In 2011, these measurements were taken in 1,920 cornfields and 1,835 soybean fields. For corn, the number of plants and number of ears per segment are counted, and the size of the ears is measured. For soybeans, enumerators measure row width and count the number of plants, number of main nodes, lateral branches, dried flowers and pods and pods with beans in each segment. The data are used to forecast grain weight (yield) per acre. Each segment is visited in September, October and November (if not yet harvested) to take new measurements and counts to form new yield forecasts. Just before the operator harvests the field, each segment is hand harvested and weighed. The data from the two surveys are combined to forecast average yield and production.

Good says that the USDA makes new yield and production forecasts in September, October and November with final estimates released in January. “Because yield forecasts are limited by crop maturity and are influenced by subsequent weather, the August yield forecasts tend to have the largest deviation from the final estimates released in January,” he says.

For the period 1970 through 2010, the August yield forecast for corn ranged from an overestimate of 18.3% to an underestimate of 10.1%. The middle 50% of the forecast errors ranged from an overestimate of 1.3% to an underestimate of 5.1%.

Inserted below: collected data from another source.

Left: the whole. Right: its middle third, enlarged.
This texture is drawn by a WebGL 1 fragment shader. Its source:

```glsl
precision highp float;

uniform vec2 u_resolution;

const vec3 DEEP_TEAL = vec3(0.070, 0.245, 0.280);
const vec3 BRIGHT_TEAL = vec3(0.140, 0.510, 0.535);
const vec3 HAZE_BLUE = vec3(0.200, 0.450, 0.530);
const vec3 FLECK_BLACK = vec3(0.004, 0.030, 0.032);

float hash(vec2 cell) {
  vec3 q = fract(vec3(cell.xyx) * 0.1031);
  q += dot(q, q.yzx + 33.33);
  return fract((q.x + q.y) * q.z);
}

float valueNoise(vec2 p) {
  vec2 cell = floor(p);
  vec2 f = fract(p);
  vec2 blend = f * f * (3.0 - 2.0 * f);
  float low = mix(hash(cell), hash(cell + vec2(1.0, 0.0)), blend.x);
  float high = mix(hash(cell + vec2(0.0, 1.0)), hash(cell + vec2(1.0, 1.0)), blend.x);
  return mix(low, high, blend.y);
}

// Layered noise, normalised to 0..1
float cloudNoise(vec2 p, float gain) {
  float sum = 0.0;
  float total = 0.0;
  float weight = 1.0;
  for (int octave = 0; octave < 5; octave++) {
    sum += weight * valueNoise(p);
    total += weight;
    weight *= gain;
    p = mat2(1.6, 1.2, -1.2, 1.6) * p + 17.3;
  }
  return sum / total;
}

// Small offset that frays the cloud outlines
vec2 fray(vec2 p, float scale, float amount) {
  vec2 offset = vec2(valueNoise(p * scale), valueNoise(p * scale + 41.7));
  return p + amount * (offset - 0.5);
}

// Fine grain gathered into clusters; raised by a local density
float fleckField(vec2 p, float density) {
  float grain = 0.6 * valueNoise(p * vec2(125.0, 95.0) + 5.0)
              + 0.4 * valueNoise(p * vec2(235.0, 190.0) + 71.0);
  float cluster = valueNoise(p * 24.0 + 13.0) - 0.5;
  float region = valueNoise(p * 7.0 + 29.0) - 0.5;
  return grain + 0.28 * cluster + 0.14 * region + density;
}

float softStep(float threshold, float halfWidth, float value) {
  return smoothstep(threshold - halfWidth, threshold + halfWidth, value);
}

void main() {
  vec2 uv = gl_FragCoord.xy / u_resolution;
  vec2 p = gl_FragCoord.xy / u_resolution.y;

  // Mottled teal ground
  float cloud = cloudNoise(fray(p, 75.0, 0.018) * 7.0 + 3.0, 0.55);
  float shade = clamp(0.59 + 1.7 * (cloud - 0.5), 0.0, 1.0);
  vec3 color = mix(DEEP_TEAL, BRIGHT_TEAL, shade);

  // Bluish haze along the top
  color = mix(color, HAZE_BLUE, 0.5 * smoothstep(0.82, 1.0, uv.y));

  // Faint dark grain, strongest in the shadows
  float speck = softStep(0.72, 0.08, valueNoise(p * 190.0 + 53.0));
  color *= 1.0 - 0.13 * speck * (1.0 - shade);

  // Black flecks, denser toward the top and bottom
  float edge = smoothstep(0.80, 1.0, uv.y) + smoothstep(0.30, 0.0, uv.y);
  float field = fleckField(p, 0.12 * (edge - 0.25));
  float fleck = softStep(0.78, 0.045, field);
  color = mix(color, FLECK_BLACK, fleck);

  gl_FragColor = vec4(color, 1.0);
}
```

For soybeans, the August yield forecast ranged from an overestimate of 16.2% to an underestimate of 10.2%. The middle 50% of the forecast errors ranged from an overestimate of 3.0% to an underestimate of 4.5%.